Ease of Cleaning
You not only need to get to your stuff, you need to be able to pick things up quickly and put them in a place they actually belong-somewhere you can find them again. Having compartments, shelves, cubbies, hammocks, drawers and hampers for your necessary items eliminates the “where do I put this?” step of cleanup when you’re in a hurry (or even if you aren’t.)

Coherent Design
Ever been in a bathroom that had a slew of little, mismatched baskets and plexiglass cups full of cosmetics, hair accessories, toothbrushes and cleaning supplies? Organizing the storage space with permanent fixtures as well as coordinated additions (like baskets or “bookend” jars for the shelving units, treasured photos or artwork) will pull the bathroom together for a spacious, uncluttered feel-something that will welcome a visitor as well as making you feel at home.

There are a lot of solutions to the storage question. Which are right for your bathroom? Here is a list of ways to create storage space in a bathroom.


  • Put shelves over the back of the toilet for soaps and other daily necessities that are pretty on display. If the bathroom is small, use glass (or Plexiglas) as it lets light through and is less imposing.
  • Use baskets on those shelves for hard-to-organize items like cosmetics. The texture of the baskets adds visual interest to the items on the shelf, and they can act as bookends for items which need bracing.
  • Build shallow shelves into the wall space between rooms (they end up about 4″ deep) to store extra rolls of toilet paper, boxes of tissue or other small items.
  • Suspend shelves or baskets from the ceiling to make small items accessible.


  • Reduce clothing clutter with a built-in, tilt-out hamper cabinet.
  • Install a stackable mini-washer and dryer to reduce the need for hamper and linen closet space. Simply wash the bathroom linens and rehang them.
  • Use multi-level towel racks (some versions will heat your towels!)
  • Tuck a corner cabinet, either a hamper for linens, or a shelving unit for towels or toys, into a small bathroom. Larger baths may benefit from an antique chest of drawers, hope chest, or even secretary that reflects personal style as well as offering creative storage.


  • Install corner toilets designed to fit on an angle, creating more space for the toilet paper dispenser and floor space for baskets of necessities.
  • Build pass-through shelves into the top third of one of the walls in a water closet to create a “honeycomb” for towels.
  • Replace the traditional wall shower in your claw-foot tub with a European-style shower wand to free up space for wall shelves around the tub itself and to eliminate the need for a shower curtain.
  • Place a traditional tub in a bath deck to obtain extra surface space for bath salts, lotions, candles (maybe a beverage or two?!).

Bath Enclosures

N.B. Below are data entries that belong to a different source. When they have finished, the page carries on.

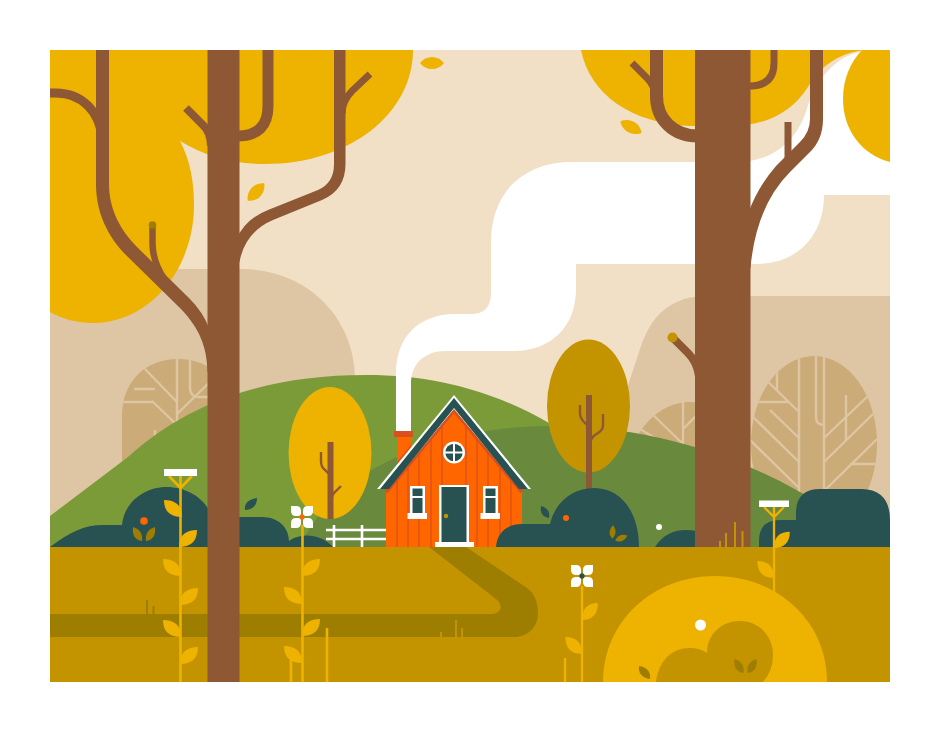
<!DOCTYPE html>
<html lang="en">
<head>
<meta charset="utf-8">
<title>Autumn cabin</title>
<style>
:root{--paper:#fff;--sky:#f1dfc6;--haze:#dec5a3;--far-tree:#cbab77;--leaf:#eeb200;--ochre:#c49300;--path:#9d7e00;--bark:#8e5834;--hill:#7b9b38;--hill-shade:#69893d;--bush:#285252;--wall:#ff6600;--seam:#d9501e}
html,body{margin:0;height:100%;overflow:hidden;background:var(--paper)}
svg{display:block;width:940px;height:732px}
.sky{fill:var(--sky)}.haze{fill:var(--haze)}.far{fill:var(--far-tree)}.leaf{fill:var(--leaf)}.ochre{fill:var(--ochre)}.path{fill:var(--path)}.bark{fill:var(--bark)}.hill{fill:var(--hill)}.hill-shade{fill:var(--hill-shade)}.bush{fill:var(--bush)}.wall{fill:var(--wall)}.seam{fill:var(--seam)}.white{fill:var(--paper)}
.branch,.twig,.far-twig,.stem,.seams,.fence,.blade{fill:none}
.branch{stroke:var(--bark);stroke-width:11}
.twig{stroke:var(--bark);stroke-width:2.4}
.far-twig{stroke:var(--haze);stroke-width:2.4}
.stem{stroke:var(--leaf);stroke-width:2.6}
.blade{stroke:var(--path);stroke-width:2}
.blade-light{stroke:var(--ochre)}
.seams{stroke:var(--seam);stroke-width:1.3}
.fence{stroke:var(--paper);stroke-width:2.6}
</style>
</head>
<body>
<svg viewBox="0 0 940 732" role="img" aria-label="Orange cabin with a smoking chimney among autumn trees">
<defs>
<clipPath id="frame"><rect x="50" y="50" width="840" height="632"/></clipPath>
<clipPath id="far-left"><path d="M122 547V416C122 380 147 359 178 359S234 380 234 416V547Z"/></clipPath>
<clipPath id="far-right"><ellipse cx="814" cy="444" rx="63" ry="88"/></clipPath>
<path id="leaf-right" d="M0 0C0-12 7-17 18-17C18-5 11 0 0 0Z"/>
<path id="leaf-left" d="M0 0C0-12-7-17-18-17C-18-5-11 0 0 0Z"/>
<path id="loose-leaf" d="M-12 0C-6-8 6-8 12 0C6 8-6 8-12 0Z"/>
<g id="sprout"><path d="M-2 7C-9 6-12 1-11-7C-4-5-1 0-2 7Z"/><path d="M2 7C9 6 12 1 11-7C4-5 1 0 2 7Z"/></g>
<g id="blossom" class="white">
<path id="petal" d="M-11-11H-6Q-1-11-1-6V-1H-6Q-11-1-11-6Z"/>
<use href="#petal" transform="scale(-1 1)"/><use href="#petal" transform="scale(1 -1)"/><use href="#petal" transform="scale(-1)"/>
</g>
</defs>

<g clip-path="url(#frame)">
<rect class="sky" x="50" y="50" width="840" height="632"/>

<g id="distance">
<path class="haze" d="M50 269H241C306 269 355 316 355 381V547H50Z"/>
<path class="haze" d="M890 296H708C672 296 652 314 641 346L610 440V547H890Z"/>
<path class="far" d="M122 547V416C122 380 147 359 178 359S234 380 234 416V547Z"/>
<g class="far-twig" clip-path="url(#far-left)">
<path d="M177 359V547M190 359V388Q190 397 199 397H234M177 402L142 366M177 425L152 401M134 389H155M122 402H153M177 414L212 380M177 438L210 405M177 436L146 466M155 458V430"/>
</g>
<path class="far" d="M625 470C633 428 660 402 690 402S745 425 750 470V547H625Z"/>
<path class="far-twig" d="M683 402V500M683 444L648 410M683 429L705 407M683 455L640 429"/>
<ellipse class="far" cx="814" cy="444" rx="63" ry="88"/>
<g class="far-twig" clip-path="url(#far-right)">
<path d="M799 356V540M824 356V540M816 356V417Q816 425 824 425M799 412L758 372M799 438L770 410M751 402H788M799 462L752 416M799 488L750 440M777 391V370M824 462L877 410M824 491L877 439M846 440V395M824 438L868 396M850 464H880"/>
</g>
</g>

<g id="hills">
<path class="hill" d="M50 516L128 457C190 401 268 375 366 375C455 375 525 402 590 450L700 547H50Z"/>
<path class="hill-shade" d="M300 547C330 475 430 426 552 426C650 426 745 455 830 510L890 547Z"/>
</g>

<path id="chimney-smoke" class="white" d="M396 433V373C396 337 419 314 455 314H471Q491 314 491 293V242C491 193 523 162 572 162H736C774 162 796 140 806 112C815 80 836 54 866 51H890V195H824C824 236 797 264 756 264H576V289C576 327 551 351 513 351H446C424 351 411 364 411 384V433Z"/>

<g id="canopies" class="leaf">
<path d="M50 50H413C413 113 350 164 265 164C232 164 203 155 180 141C190 160 194 181 194 205C194 270 149 323 93 323C77 323 63 319 50 312Z"/>
<path d="M581 50H866C842 52 820 65 808 87C792 112 766 126 731 126H690C630 123 590 94 581 50Z"/>
<path d="M862 50H890V162C862 155 843 130 843 99C843 79 850 63 862 50Z"/>
<use href="#loose-leaf" x="432" y="63"/>
<use href="#loose-leaf" transform="translate(256 192) rotate(-47)"/>
<use href="#loose-leaf" transform="translate(631 127) rotate(28)"/>
</g>

<g id="round-trees">
<ellipse class="leaf" cx="330" cy="453" rx="41.5" ry="66"/>
<rect class="bark" x="327.5" y="442" width="6" height="77"/>
<path class="twig" d="M321 452V461Q321 467 325 470L330 475M341 486L334 493Q331 497 331 504"/>
<ellipse class="ochre" cx="588.5" cy="406" rx="41.5" ry="66.5"/>
<rect class="bark" x="586" y="395" width="6" height="100"/>
<path class="twig" d="M580 405V413Q580 418 584 422L589 427M603 414V425Q603 430 598 433Q590 437 590 446"/>
</g>

<path id="fence" class="fence" d="M326 530H387M326 539H387M334 525V547M362 525V547"/>

<g id="cabin">
<path class="wall" d="M397 436H411V480H397Z"/>
<path class="seam" d="M394 431H413V437H394ZM411 445V463L397 479V462Z"/>
<path class="wall" d="M454 406L522 487V547H386V487Z"/>
<path class="seams" d="M397 476V547M408 463V547M419 450V547M431 436V547M442 423V547M466 423V547M477 436V547M488 450V547M500 463V547M511 476V547"/>
<path d="M386 492L454 410L522 492" fill="none" stroke="var(--seam)" stroke-width="4"/>
<path class="white" d="M454 395L531 489H520L454 409L388 489H377Z"/>
<path class="bush" d="M454 398L528 489H519L454 408L389 489H380Z"/>
<circle class="white" cx="454" cy="452.5" r="11"/>
<circle class="bush" cx="454" cy="452.5" r="8.7"/>
<path class="fence" style="stroke-width:2" d="M454 443V462M445 452.5H463"/>
<g id="window">
<rect class="white" x="410" y="486" width="15" height="29"/>
<rect class="bush" x="412.5" y="488.5" width="10" height="25"/>
<path class="fence" style="stroke-width:2" d="M412 497H423"/>
<rect class="white" x="407.5" y="513" width="19.5" height="6"/>
</g>
<use href="#window" x="73"/>
<rect class="white" x="439" y="485" width="30" height="59"/>
<rect class="bush" x="441.5" y="487" width="25" height="56"/>
<circle class="ochre" cx="446" cy="516" r="2.2"/>
</g>

<g id="bushes" class="bush">
<path d="M50 547C70 532 84 525 103 525H122C124 502 145 487 166 487C190 487 207 501 212 517H262C279 517 289 528 289 541C300 533 320 533 333 547Z"/>
<path d="M496 547C497 533 507 524 522 524H550C555 502 573 488 594 488C621 488 639 512 639 547Z"/>
<path d="M655 547C662 536 672 530 686 530S710 536 718 547Z"/>
<path d="M759 547V541Q759 520 780 520H796V513Q796 489 820 489H862Q890 490 890 520V547Z"/>
<path d="M245 510C244 503 249 499 257 498C257 506 252 510 245 510Z"/>
<path d="M549 518C542 517 540 512 541 506C548 508 550 512 549 518Z"/>
</g>
<rect id="doorstep" class="white" x="435" y="542" width="39" height="5"/>
<g id="bush-details">
<circle class="wall" cx="144" cy="521" r="3.8"/>
<circle class="wall" cx="566" cy="518" r="3"/>
<circle class="white" cx="659" cy="527" r="3"/>
<g class="path">
<use href="#sprout" x="144" y="534"/>
<use href="#sprout" transform="translate(617 535) rotate(35) scale(.8)"/>
</g>
</g>

<g id="meadow">
<rect class="ochre" x="50" y="547" width="840" height="135"/>
<path class="path" d="M429 547H466L527 588C534 593 538 602 538 613C538 627 528 637 514 637H50V614H492C501 614 504 605 496 599Z"/>
<path class="blade" d="M147 600V614M153.5 606V614"/>
<path class="blade blade-light" d="M441 632V637M456 620V637M462 628V637"/>
<path class="leaf" d="M603 682C603 621 653 576 715 576S827 621 827 682Z"/>
<path class="ochre" d="M656 682C659 660 672 648 690 648Q700 648 707 653C707 634 722 621 740 621C759 621 773 636 773 655Q773 671 763 682Z"/>
<circle class="white" cx="700.5" cy="625" r="5.5"/>
<g class="path">
<use href="#sprout" x="745.5" y="666"/>
<path d="M650 679C642 678 638 673 639 666C647 667 651 672 650 679Z"/>
</g>
</g>

<g id="right-tree">
<rect class="bark" x="695" y="50" width="55.5" height="497"/>
<g class="branch">
<path style="stroke-width:13" d="M656.5 50V96C656.5 120 674 136 698 136"/>
<path style="stroke-width:7" d="M632 63L647 78Q655 86 656 98M774 50V63Q774 86 749 86M788 122V164"/>
<path style="stroke-width:8" d="M673 338L688 353Q697 362 699 376"/>
</g>
<path class="bark" d="M810 50H823V119Q823 140 809 153L790 172Q756 206 750.5 268H748V214Q757 188 776 166L800 142Q810 132 810 119Z"/>
<circle class="ochre" cx="672.5" cy="337.5" r="5"/>
<path class="blade blade-light" d="M720 541V547M726 533V547M735 522V547M742.5 531V547"/>
</g>

<g id="plants">
<g id="flat-flower-left">
<path class="stem" d="M180.5 476V682M169 476L180.5 488L192 476"/>
<rect class="white" x="164" y="469" width="33" height="7"/>
<g class="leaf">
<use href="#leaf-left" x="182" y="517"/><use href="#leaf-right" x="179" y="547"/><use href="#leaf-left" x="181" y="576"/><use href="#leaf-right" x="180" y="605"/><use href="#leaf-left" x="181" y="637"/><use href="#leaf-right" x="180" y="664"/>
</g>
</g>
<g id="tall-blossom">
<path class="stem" d="M302.5 525V682M291 659V682M327 628V682"/>
<use href="#blossom" x="302" y="517"/>
<circle class="wall" cx="302" cy="517" r="2.7"/>
<g class="leaf">
<use href="#leaf-right" x="302" y="576"/><use href="#leaf-left" x="302" y="604"/><use href="#leaf-right" x="302" y="636"/><use href="#leaf-left" x="302" y="663"/>
</g>
</g>
<g id="short-blossom">
<path class="stem" style="stroke-width:2.3" d="M582 586V682M565 658V682"/>
<use href="#blossom" x="582" y="576"/>
<circle class="bush" cx="582" cy="576" r="2.7"/>
<g class="leaf">
<use href="#leaf-right" transform="translate(582 620) scale(.88 1)"/><use href="#leaf-left" transform="translate(582 654) scale(.92 1)"/>
</g>
</g>
<g id="flat-flower-right">
<path class="stem" style="stroke-width:2.3" d="M774 507V592M764 507L774 517L784 507"/>
<rect class="white" x="759" y="500.5" width="30" height="6.5"/>
<g class="leaf">
<use href="#leaf-right" transform="translate(774 548) scale(.88 .95)"/><use href="#leaf-left" transform="translate(774 578) scale(.92 1)"/>
</g>
</g>
</g>

<g id="left-tree">
<rect class="bark" x="207.5" y="50" width="32" height="632"/>
<path class="bark" d="M96 50H109V184C109 209 120 230 138 248L189 298Q203 312 209 328V372H207.5C207 346 199 328 181 309L129 258C108 238 96 213 96 184Z"/>
<path class="bark" d="M334 50H345.5V164Q345.5 190 322 200L273 220Q245 232 239.5 262H236V240Q245 219 268 210L318 190Q334 183 334 164Z"/>
<g class="branch">
<path style="stroke-width:9" d="M50 93H56C82 93 100 112 102 138"/>
<path style="stroke-width:6.5" d="M152.5 226V244Q153 263 165 280"/>
<path style="stroke-width:8" d="M186 108L202 124Q211 132 211 146"/>
<path d="M268 50V106Q268 136 237 136"/>
<path style="stroke-width:7" d="M370 74L352 91Q342 101 342 114"/>
</g>
<circle class="path" cx="152.5" cy="225" r="3.8"/>
</g>
</g>
</svg>
</body>
</html>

  • Put up toy hammocks that suction cup to the wall of the enclosure. Children’s toys can drain into the tub instead of onto the floor, and the rubber duck stays where he can be found for the next bath.
  • Use sheer window drapes with pockets as a shower curtain over a traditional liner for easy access to loofahs or shampoos.

Any bathroom can be made more practical, more presentable, easier to clean and more spacious with an innovative eye to creating storage. These are just a few of the ways to create a space that makes the transition from leave-me-alone-I’m-asleep to wide-awake-and-ready-to-face-the-day!

Bruce Meller is president of Home Forge Remodeling LLC., a full-service kitchen and bath residential remodeling company headquartered in Decatur, Georgia.